What is needed -
Where a line of the records holds the string "width", copy that line.

Document images with source code -
━━━━━━━━━━━━━━━━━━━━━━━━━━━━━━

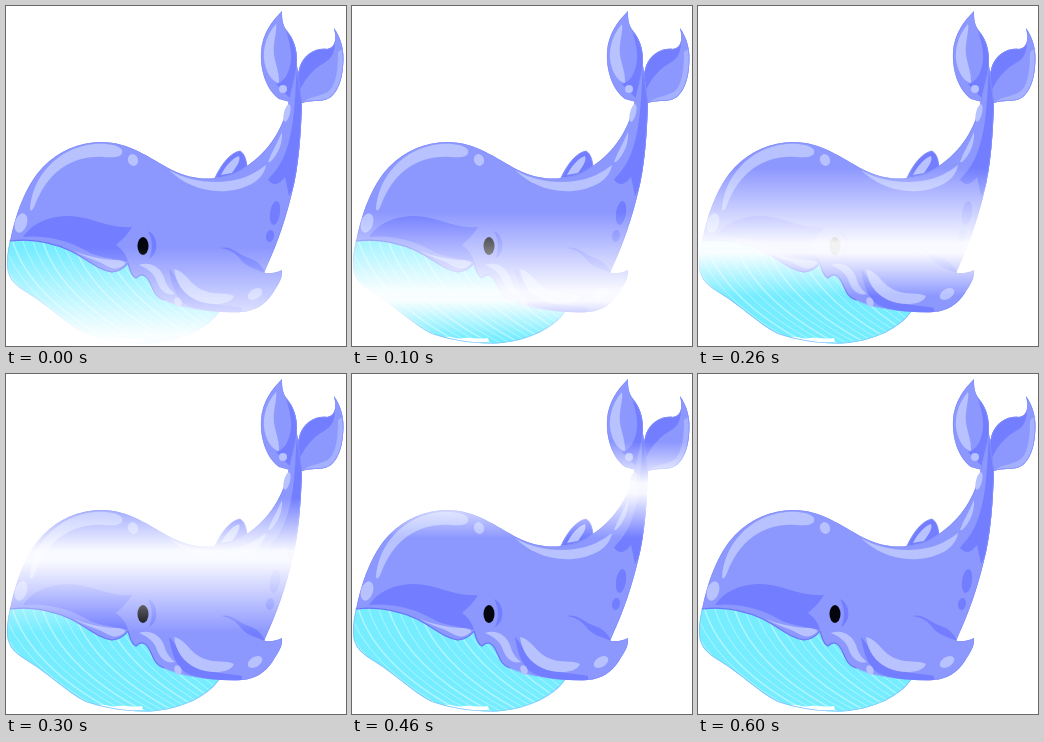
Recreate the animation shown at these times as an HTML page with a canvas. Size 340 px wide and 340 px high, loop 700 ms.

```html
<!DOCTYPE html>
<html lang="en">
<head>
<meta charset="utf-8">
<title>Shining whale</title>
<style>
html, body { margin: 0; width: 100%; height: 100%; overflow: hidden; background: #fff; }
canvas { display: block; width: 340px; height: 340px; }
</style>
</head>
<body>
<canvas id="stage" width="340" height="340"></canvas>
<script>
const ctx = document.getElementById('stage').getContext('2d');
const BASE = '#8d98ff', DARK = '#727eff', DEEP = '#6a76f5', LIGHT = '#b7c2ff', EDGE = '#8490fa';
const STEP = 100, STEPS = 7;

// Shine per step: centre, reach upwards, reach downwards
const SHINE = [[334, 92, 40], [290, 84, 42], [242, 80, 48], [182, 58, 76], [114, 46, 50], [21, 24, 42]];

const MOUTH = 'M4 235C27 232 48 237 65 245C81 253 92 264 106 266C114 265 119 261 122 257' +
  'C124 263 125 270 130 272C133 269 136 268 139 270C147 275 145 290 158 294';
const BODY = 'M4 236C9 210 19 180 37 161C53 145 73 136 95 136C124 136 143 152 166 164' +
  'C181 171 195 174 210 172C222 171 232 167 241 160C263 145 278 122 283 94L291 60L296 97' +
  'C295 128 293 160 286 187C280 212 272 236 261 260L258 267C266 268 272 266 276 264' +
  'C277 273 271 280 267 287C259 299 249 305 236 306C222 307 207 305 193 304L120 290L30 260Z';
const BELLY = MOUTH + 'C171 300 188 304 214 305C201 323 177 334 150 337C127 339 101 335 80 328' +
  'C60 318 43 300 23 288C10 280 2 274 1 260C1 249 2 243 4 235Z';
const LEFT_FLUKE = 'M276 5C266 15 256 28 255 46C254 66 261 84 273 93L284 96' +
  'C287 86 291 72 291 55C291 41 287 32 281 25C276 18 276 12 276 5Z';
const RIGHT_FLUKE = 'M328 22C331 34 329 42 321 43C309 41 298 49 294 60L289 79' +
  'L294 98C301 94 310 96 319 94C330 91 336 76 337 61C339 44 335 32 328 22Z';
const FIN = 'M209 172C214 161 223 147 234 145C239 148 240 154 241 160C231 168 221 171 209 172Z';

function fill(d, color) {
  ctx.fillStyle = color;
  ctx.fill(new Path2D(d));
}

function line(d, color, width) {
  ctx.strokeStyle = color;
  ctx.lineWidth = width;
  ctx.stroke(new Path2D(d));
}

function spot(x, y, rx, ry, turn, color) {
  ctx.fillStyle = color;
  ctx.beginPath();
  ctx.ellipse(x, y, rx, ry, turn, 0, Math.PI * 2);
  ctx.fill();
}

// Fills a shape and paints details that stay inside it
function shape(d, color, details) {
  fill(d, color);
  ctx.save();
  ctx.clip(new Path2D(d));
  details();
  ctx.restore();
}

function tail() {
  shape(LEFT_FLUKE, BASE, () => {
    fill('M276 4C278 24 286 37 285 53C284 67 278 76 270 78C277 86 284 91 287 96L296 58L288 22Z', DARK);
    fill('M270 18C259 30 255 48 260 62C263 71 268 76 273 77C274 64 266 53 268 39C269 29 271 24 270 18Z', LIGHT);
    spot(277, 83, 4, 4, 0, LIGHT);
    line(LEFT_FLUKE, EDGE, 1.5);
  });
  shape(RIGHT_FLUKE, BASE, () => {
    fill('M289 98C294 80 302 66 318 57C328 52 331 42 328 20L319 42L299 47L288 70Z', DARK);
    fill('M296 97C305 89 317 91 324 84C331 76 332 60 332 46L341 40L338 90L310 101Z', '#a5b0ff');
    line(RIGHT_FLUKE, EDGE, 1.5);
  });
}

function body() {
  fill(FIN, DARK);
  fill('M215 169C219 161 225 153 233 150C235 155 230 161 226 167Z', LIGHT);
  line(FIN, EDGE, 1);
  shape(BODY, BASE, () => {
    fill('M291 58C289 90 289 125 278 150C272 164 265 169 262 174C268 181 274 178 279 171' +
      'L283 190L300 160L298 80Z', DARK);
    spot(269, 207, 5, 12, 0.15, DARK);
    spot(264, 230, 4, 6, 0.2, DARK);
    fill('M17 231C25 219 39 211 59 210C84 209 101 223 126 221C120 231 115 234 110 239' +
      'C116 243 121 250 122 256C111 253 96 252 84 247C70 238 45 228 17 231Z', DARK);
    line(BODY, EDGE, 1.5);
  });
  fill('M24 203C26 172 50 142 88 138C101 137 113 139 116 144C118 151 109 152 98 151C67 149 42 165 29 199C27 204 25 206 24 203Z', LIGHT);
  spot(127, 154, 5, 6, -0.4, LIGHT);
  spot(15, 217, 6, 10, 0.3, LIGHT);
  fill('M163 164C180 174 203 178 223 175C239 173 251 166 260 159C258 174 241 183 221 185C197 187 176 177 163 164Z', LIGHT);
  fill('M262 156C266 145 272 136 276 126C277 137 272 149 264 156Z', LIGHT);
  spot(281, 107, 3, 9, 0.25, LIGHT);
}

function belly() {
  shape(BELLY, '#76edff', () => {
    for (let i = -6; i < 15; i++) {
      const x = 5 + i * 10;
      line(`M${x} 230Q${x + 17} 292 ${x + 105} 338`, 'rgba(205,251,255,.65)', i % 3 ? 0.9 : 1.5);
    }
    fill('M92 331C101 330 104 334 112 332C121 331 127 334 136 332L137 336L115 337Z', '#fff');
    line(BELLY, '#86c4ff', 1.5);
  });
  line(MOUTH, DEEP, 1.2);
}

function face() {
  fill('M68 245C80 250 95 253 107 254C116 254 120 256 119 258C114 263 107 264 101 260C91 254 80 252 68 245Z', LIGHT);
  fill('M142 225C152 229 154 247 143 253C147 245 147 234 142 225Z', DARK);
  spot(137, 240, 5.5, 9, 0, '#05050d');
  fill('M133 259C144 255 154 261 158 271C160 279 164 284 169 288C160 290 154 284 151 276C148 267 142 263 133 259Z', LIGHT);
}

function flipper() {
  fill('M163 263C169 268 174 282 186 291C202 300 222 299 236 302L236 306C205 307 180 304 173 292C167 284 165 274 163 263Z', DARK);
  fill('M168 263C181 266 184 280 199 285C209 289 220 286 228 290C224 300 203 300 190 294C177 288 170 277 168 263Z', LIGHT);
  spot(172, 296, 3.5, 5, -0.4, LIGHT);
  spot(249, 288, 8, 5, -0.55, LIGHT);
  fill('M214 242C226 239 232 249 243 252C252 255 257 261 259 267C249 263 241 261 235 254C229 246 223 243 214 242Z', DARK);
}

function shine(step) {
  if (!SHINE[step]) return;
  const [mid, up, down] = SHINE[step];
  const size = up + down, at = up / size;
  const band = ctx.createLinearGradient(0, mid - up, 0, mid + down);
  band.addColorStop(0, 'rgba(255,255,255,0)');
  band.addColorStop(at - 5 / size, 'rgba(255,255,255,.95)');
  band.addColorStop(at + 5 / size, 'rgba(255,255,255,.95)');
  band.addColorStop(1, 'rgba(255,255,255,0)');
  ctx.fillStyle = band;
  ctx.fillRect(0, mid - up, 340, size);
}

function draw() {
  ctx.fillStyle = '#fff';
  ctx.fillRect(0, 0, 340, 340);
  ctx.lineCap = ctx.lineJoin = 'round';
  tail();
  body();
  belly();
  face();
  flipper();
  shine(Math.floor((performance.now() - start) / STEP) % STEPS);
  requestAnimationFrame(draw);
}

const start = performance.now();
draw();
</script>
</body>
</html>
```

━━━━━━━━━━━━━━━━━━━━━━━━━━━━━━

Result of the task -
html, body { margin: 0; width: 100%; height: 100%; overflow: hidden; background: #fff; }
canvas { display: block; width: 340px; height: 340px; }
<canvas id="stage" width="340" height="340"></canvas>
function line(d, color, width) {
  ctx.lineWidth = width;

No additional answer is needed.